- Night photography: Though this may be a given, photographing at night under low-light conditions requires a slow shutter speed. If shooting any slower than 1/60 of a second, the camera is prone to shaking and will result in blurry images. The use of a tripod will ensure that you can shoot at slower speeds (which allow for a lower ISO to reduce noise) and still get a beautiful in-focus shot. See the photograph below of the motion of stars? This would not be possible without a tripod, since the shutter typically has to be open for about 30-60 minutes.

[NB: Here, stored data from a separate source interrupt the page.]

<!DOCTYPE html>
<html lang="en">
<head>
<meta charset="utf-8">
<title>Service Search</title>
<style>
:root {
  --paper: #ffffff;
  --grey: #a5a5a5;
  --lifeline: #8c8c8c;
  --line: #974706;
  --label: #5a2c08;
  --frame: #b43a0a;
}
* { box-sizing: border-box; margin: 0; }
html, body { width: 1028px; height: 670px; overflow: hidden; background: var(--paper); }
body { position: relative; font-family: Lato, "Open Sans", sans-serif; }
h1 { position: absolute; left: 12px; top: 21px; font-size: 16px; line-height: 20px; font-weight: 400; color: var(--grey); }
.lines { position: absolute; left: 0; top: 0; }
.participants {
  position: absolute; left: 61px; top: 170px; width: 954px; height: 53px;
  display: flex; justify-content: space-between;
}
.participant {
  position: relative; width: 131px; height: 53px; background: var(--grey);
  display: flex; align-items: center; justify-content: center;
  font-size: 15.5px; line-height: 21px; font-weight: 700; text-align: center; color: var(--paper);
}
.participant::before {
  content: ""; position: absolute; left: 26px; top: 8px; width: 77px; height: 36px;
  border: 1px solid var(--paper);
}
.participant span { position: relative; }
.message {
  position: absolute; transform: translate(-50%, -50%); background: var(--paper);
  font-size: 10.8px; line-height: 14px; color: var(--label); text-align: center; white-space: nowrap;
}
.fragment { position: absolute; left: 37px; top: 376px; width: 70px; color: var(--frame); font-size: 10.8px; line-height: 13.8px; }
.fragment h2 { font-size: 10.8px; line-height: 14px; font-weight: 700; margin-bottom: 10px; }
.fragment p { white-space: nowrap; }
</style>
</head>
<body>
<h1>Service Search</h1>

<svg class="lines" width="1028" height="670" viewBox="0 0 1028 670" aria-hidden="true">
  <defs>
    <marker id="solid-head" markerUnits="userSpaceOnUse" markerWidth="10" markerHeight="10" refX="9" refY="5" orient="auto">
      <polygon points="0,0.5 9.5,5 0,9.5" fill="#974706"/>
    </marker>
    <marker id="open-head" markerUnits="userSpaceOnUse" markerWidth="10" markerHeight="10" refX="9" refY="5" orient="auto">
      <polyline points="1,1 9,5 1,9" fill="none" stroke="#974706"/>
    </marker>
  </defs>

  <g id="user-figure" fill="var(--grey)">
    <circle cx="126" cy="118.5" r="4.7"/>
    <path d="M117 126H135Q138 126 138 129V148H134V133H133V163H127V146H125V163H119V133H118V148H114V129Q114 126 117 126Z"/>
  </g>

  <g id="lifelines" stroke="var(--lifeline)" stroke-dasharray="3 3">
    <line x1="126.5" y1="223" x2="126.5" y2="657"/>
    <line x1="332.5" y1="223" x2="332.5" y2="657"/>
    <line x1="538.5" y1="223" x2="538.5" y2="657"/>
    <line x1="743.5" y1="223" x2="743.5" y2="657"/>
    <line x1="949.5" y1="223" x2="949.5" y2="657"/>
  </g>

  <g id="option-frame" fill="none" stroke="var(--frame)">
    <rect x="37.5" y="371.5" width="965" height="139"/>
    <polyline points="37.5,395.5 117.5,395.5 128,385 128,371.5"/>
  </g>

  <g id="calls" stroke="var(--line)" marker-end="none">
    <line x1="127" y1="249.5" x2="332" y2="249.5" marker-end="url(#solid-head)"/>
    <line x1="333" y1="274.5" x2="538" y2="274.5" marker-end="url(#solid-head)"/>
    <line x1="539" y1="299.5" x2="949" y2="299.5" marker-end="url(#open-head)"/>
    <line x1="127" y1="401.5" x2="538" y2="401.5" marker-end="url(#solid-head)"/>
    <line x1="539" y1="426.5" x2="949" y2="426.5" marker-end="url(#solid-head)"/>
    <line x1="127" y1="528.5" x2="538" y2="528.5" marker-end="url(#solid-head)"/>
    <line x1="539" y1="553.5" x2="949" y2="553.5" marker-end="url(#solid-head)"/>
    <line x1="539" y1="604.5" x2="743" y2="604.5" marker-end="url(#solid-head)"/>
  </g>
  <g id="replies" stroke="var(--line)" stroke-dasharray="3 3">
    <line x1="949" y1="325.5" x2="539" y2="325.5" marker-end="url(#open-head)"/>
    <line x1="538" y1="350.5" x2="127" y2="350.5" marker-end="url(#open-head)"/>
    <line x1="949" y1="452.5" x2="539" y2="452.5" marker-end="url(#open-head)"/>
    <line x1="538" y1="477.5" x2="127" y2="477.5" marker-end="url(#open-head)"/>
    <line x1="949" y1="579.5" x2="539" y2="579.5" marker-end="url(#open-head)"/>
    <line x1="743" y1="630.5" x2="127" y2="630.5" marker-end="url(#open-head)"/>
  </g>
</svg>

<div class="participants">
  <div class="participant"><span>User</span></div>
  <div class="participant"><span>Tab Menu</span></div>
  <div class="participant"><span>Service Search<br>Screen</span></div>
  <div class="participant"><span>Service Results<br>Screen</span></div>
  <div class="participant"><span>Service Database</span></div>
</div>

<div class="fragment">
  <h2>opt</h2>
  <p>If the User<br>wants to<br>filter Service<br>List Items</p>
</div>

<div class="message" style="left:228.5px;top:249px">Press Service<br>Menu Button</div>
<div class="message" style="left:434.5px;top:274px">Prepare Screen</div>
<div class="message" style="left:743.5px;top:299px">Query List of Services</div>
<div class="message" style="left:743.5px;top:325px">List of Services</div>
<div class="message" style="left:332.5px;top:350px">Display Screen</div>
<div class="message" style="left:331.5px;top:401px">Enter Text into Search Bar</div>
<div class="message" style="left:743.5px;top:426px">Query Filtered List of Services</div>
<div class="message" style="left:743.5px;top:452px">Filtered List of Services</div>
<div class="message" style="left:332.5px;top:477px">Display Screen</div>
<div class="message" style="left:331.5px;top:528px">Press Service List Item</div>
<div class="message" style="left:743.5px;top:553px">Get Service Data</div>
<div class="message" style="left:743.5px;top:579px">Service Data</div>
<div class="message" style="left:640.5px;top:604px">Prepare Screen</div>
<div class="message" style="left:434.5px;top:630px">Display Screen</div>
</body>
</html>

- Capturing motion: When taking action shots, such as at a sports game, panning is necessary in order to capture the sense of motion. Placing your camera on a tripod allows for easy, fluid motion to make sure that you get the perfect shot. As you can see in the photograph below, effecting panning kept the subject in focus while blurring the background. Without the background blur, the viewer would not get the sense that the subject was in motion.
- Enhancing motion: Sometimes you may want to enhance the motion of a subject instead of freezing it in time. When photographing moving water, for instance, using a slower shutter speed produces a more dynamic photograph. This photograph of a waterfall captured at a slow shutter speed feels almost dreamlike due to the softness of the water.
- Macro shots: When photographing something so small and so close, even the most miniscule of camera shakes will show up on your final image. Using a tripod will keep your camera steady and your subject sharp.
- Other situations:
– When taking nature shots where you don’t want to be seen by your subject (either for safety or to avoid scaring them away), you can place your camera on a tripod and use a remote shutter release to take photographs while you hide safely behind a bush or other object.
– When using a telephoto lens, the weight of the lens can increase camera shake. The long focal length magnifies any insignificant shake caused by you, the wind, or the mirror, and the maximum aperture is smaller than other lenses, causing a need for slower shutter speeds more often.
– If you want to shoot from a higher or lower angle than what is comfortable for you, setting up a tripod at the precise height will reduce your need to lie on the ground or find a step stool to get the perfect shot.
– If you want to make large prints of your photographs, using a tripod is necessary to ensure that your photograph is sharp and in focus. Prints made at larger sizes showcase defects much more than smaller prints.
– When shooting product photography or other still lifes, you can set up your camera and rearrange the subjects as you see fit without needing to remember exactly where the camera was placed every shot.
Though using a tripod may be unnecessary in situations such as children’s birthday parties or a casual hike in the woods, there are many situations in which your photographs will benefit from your camera having a stable surface. You may not need it all the time, but you’ll be happy to have it when the situation calls for it.